### TASK INSTRUCTIONS
Pick out each line of the records in which the word "blue" appears.

### PROVIDED RECORDS
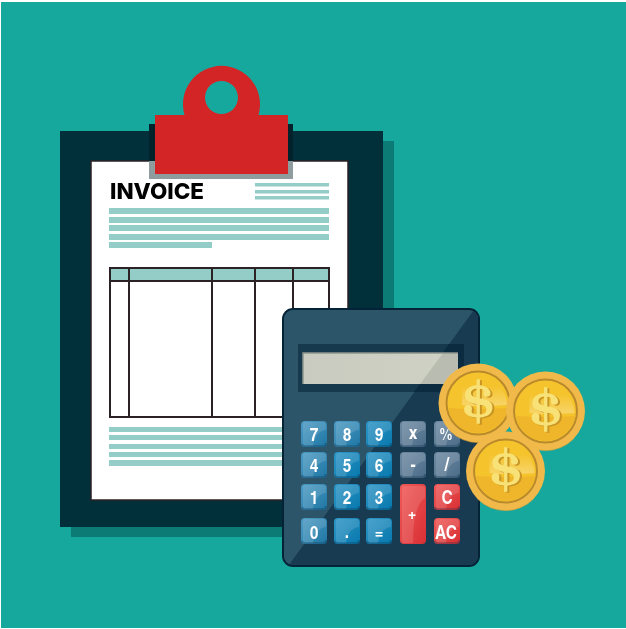
<!DOCTYPE html>
<html lang="en">
<head>
<meta charset="utf-8">
<title>Invoice, calculator and coins</title>
<style>
:root {
  --teal: #17a89d;
  --board: #012f3a;
  --board-shadow: #0c7b76;
  --paper: #ffffff;
  --ink: #2b2226;
  --mint: #94cdc7;
  --clip: #d42526;
  --clip-shadow: #8f9c9e;
  --case: #234a60;
  --case-edge: #042337;
  --bezel: #0b2b40;
  --screen: #b9bdb1;
  --gold-rim: #f0b94a;
  --gold-line: #b98a2c;
  --gold: #f5c32c;
  --gold-light: #f8e277;
}
html, body { margin: 0; padding: 0; overflow: hidden; background: var(--paper); }
.scene { display: block; width: 626px; height: 629px; }
.title { font: 800 22px Inter, sans-serif; fill: #000; }
.key-labels { font: bold 19px "TeX Gyre Heros Cn", "Liberation Sans", sans-serif; fill: #fff; text-anchor: middle; }
.dollar { font: 400 48px "TeX Gyre Bonum", serif; text-anchor: middle; }
.mint { fill: var(--mint); }
.grid { fill: none; stroke: var(--ink); stroke-width: 2; }
</style>
</head>
<body>
<svg class="scene" viewBox="0 0 626 629" role="img" aria-label="Invoice on a clipboard with a calculator and three gold coins">
  <defs>
    <linearGradient id="blue-face" x1="0" y1="0" x2="1" y2="1">
      <stop offset="0" stop-color="#4e9cc4"/><stop offset="1" stop-color="#1f76a4"/>
    </linearGradient>
    <linearGradient id="bright-face" x1="0" y1="0" x2="1" y2="1">
      <stop offset="0" stop-color="#2f96c6"/><stop offset="1" stop-color="#0878ad"/>
    </linearGradient>
    <linearGradient id="slate-face" x1="0" y1="0" x2="1" y2="1">
      <stop offset="0" stop-color="#6f8ba3"/><stop offset="1" stop-color="#4c6c88"/>
    </linearGradient>
    <linearGradient id="red-face" x1="0" y1="0" x2="1" y2="1">
      <stop offset="0" stop-color="#ef5a57"/><stop offset="1" stop-color="#d92f35"/>
    </linearGradient>
    <linearGradient id="screen-face" x1="0" y1="0" x2="1" y2="0">
      <stop offset="0" stop-color="#c9cbc0"/><stop offset="1" stop-color="#cfd1c5"/>
    </linearGradient>
    <linearGradient id="coin-shine" x1="0" y1="0" x2="0" y2="1">
      <stop offset="0" stop-color="#fff" stop-opacity="0"/><stop offset="1" stop-color="#fff" stop-opacity=".3"/>
    </linearGradient>
    <clipPath id="case-shape"><rect x="284" y="310" width="194" height="255" rx="9"/></clipPath>
    <g id="key-gloss">
      <path d="M2 3Q2 1 4 1H22Q25 1 25 4V9Q14 10 12 25H4Q2 25 2 23Z" fill="#fff" opacity=".13"/>
      <path d="M1 23Q2 25 4 25H22Q25 25 25 22" fill="none" stroke="#0a2c45" stroke-opacity=".35" stroke-width="1.5"/>
    </g>
    <g id="blue-key"><rect width="26" height="26" rx="4" fill="url(#blue-face)"/><use href="#key-gloss"/></g>
    <g id="bright-key"><rect width="26" height="26" rx="4" fill="url(#bright-face)"/><use href="#key-gloss"/></g>
    <g id="slate-key"><rect width="26" height="26" rx="4" fill="url(#slate-face)"/><use href="#key-gloss"/></g>
    <g id="red-key"><rect width="26" height="26" rx="4" fill="url(#red-face)"/><use href="#key-gloss"/></g>
    <g id="coin">
      <circle r="39.5" fill="var(--gold-rim)"/>
      <path d="M-28 28A39.5 39.5 0 0 0 28 28" fill="none" stroke="#dda038" stroke-width="1" opacity=".6"/>
      <circle r="31.5" fill="var(--gold)" stroke="var(--gold-line)" stroke-width="2"/>
      <path d="M-30 5A30.5 30.5 0 0 0 30 5Q2 7 -30 5Z" fill="#efb62b"/>
      <path d="M-16 -17H21Q29 -8 29 2Q2 4 -16 2Z" fill="url(#coin-shine)"/>
      <g class="dollar">
        <text x="2" y="16" fill="#c99525" stroke="#c99525" stroke-width="1.5">$</text>
        <text y="15" fill="var(--gold-light)" stroke="var(--gold-light)" stroke-width="1.5">$</text>
      </g>
    </g>
  </defs>

  <rect id="background" x="1" y="2" width="625" height="626" fill="var(--teal)"/>

  <g id="clipboard">
    <rect x="71" y="141" width="323" height="396" fill="var(--board-shadow)"/>
    <rect x="60" y="131" width="323" height="396" fill="var(--board)"/>
    <rect x="91" y="161" width="257" height="339" fill="var(--paper)" stroke="var(--ink)" stroke-width="1.5"/>
  </g>

  <g id="clip">
    <path d="M149 124H155V174H288V124H293V179H149Z" fill="var(--clip-shadow)"/>
    <rect x="149" y="124" width="144" height="37" fill="#02232c"/>
    <path d="M155 115H184.500A38.500 38.500 0 1 1 258.500 115H288V174H155ZM221.500 81A16.500 16.500 0 1 0 221.500 114A16.500 16.500 0 1 0 221.500 81Z" fill="var(--clip)" fill-rule="evenodd"/>
  </g>

  <g id="invoice">
    <text class="title" x="110" y="199" textLength="94" lengthAdjust="spacingAndGlyphs">INVOICE</text>
    <g id="header-lines" class="mint">
      <rect x="255" y="183" width="74" height="3.500"/>
      <rect x="255" y="190" width="74" height="3.500"/>
      <rect x="255" y="196" width="74" height="3.500"/>
    </g>
    <g id="intro-lines" class="mint">
      <rect x="109" y="208" width="220" height="6"/>
      <rect x="109" y="217" width="220" height="6"/>
      <rect x="109" y="225" width="220" height="6"/>
      <rect x="109" y="234" width="220" height="6"/>
      <rect x="109" y="242" width="103" height="6"/>
    </g>
    <g id="item-table">
      <rect class="mint" x="110" y="268" width="219" height="13"/>
      <path class="grid" d="M110 268H329V417H110ZM110 281H329M129 268V417M212 268V417M255 268V417M293 268V417"/>
    </g>
    <g id="note-lines" class="mint">
      <rect x="109" y="427" width="220" height="5"/>
      <rect x="109" y="435" width="220" height="5"/>
      <rect x="109" y="444" width="220" height="5"/>
      <rect x="109" y="452" width="220" height="5"/>
      <rect x="109" y="460" width="220" height="6"/>
    </g>
  </g>

  <g id="calculator">
    <rect x="282" y="308" width="198" height="259" rx="11" fill="var(--case-edge)"/>
    <g clip-path="url(#case-shape)">
      <rect x="284" y="310" width="194" height="255" fill="var(--case)"/>
      <path d="M284 310H474L289 565H284Z" fill="#2d556a"/>
      <path d="M474 310H478V565H289Z" fill="#183b52"/>
    </g>
    <rect x="298" y="344" width="166" height="48" fill="var(--bezel)"/>
    <path d="M298 344H449L414 392H298Z" fill="#17394d"/>
    <rect x="303" y="353" width="155" height="31" fill="var(--screen)"/>
    <path d="M303 353H443L420 384H303Z" fill="url(#screen-face)"/>
    <path d="M303 384V353H458" fill="none" stroke="#8d968f" stroke-width="1.5"/>

    <g id="keys">
      <use href="#blue-key" x="301" y="421"/>
      <use href="#blue-key" x="334" y="421"/>
      <use href="#bright-key" x="366" y="421"/>
      <use href="#slate-key" x="400" y="421"/>
      <use href="#slate-key" x="434" y="421"/>
      <use href="#blue-key" x="301" y="452"/>
      <use href="#bright-key" x="334" y="452"/>
      <use href="#bright-key" x="366" y="452"/>
      <use href="#slate-key" x="400" y="452"/>
      <use href="#slate-key" x="434" y="452"/>
      <use href="#blue-key" x="301" y="484"/>
      <use href="#bright-key" x="334" y="484"/>
      <use href="#bright-key" x="366" y="484"/>
      <use href="#red-key" x="434" y="484"/>
      <use href="#blue-key" x="301" y="518"/>
      <use href="#bright-key" x="334" y="518"/>
      <use href="#bright-key" x="366" y="518"/>
      <use href="#red-key" x="434" y="518"/>
      <rect x="400" y="484" width="26" height="60" rx="4" fill="url(#red-face)"/>
      <path d="M402 488Q402 486 404 486H422Q425 486 425 489V498Q413 506 413 543H404Q402 543 402 541Z" fill="#fff" opacity=".12"/>
    </g>
    <g class="key-labels">
      <text x="314" y="441">7</text><text x="347" y="441">8</text><text x="379" y="441">9</text>
      <text x="413" y="439">x</text><text x="446" y="440" font-size="17">%</text>
      <text x="314" y="472">4</text><text x="347" y="472">5</text><text x="379" y="472">6</text>
      <text x="413" y="471">-</text><text x="447" y="471">/</text>
      <text x="314" y="504">1</text><text x="347" y="504">2</text><text x="379" y="504">3</text>
      <text x="412" y="520">+</text><text x="447" y="504">C</text>
      <text x="314" y="539">0</text><text x="347" y="538">.</text><text x="379" y="539">=</text>
      <text x="446" y="539">AC</text>
    </g>
  </g>

  <g id="coins">
    <use href="#coin" x="478" y="403"/>
    <use href="#coin" x="545.500" y="411"/>
    <use href="#coin" x="505.500" y="471"/>
  </g>
</svg>
</body>
</html>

### ANSWER
    <linearGradient id="blue-face" x1="0" y1="0" x2="1" y2="1">
    <g id="blue-key"><rect width="26" height="26" rx="4" fill="url(#blue-face)"/><use href="#key-gloss"/></g>
      <use href="#blue-key" x="301" y="421"/>
      <use href="#blue-key" x="334" y="421"/>
      <use href="#blue-key" x="301" y="452"/>
      <use href="#blue-key" x="301" y="484"/>
      <use href="#blue-key" x="301" y="518"/>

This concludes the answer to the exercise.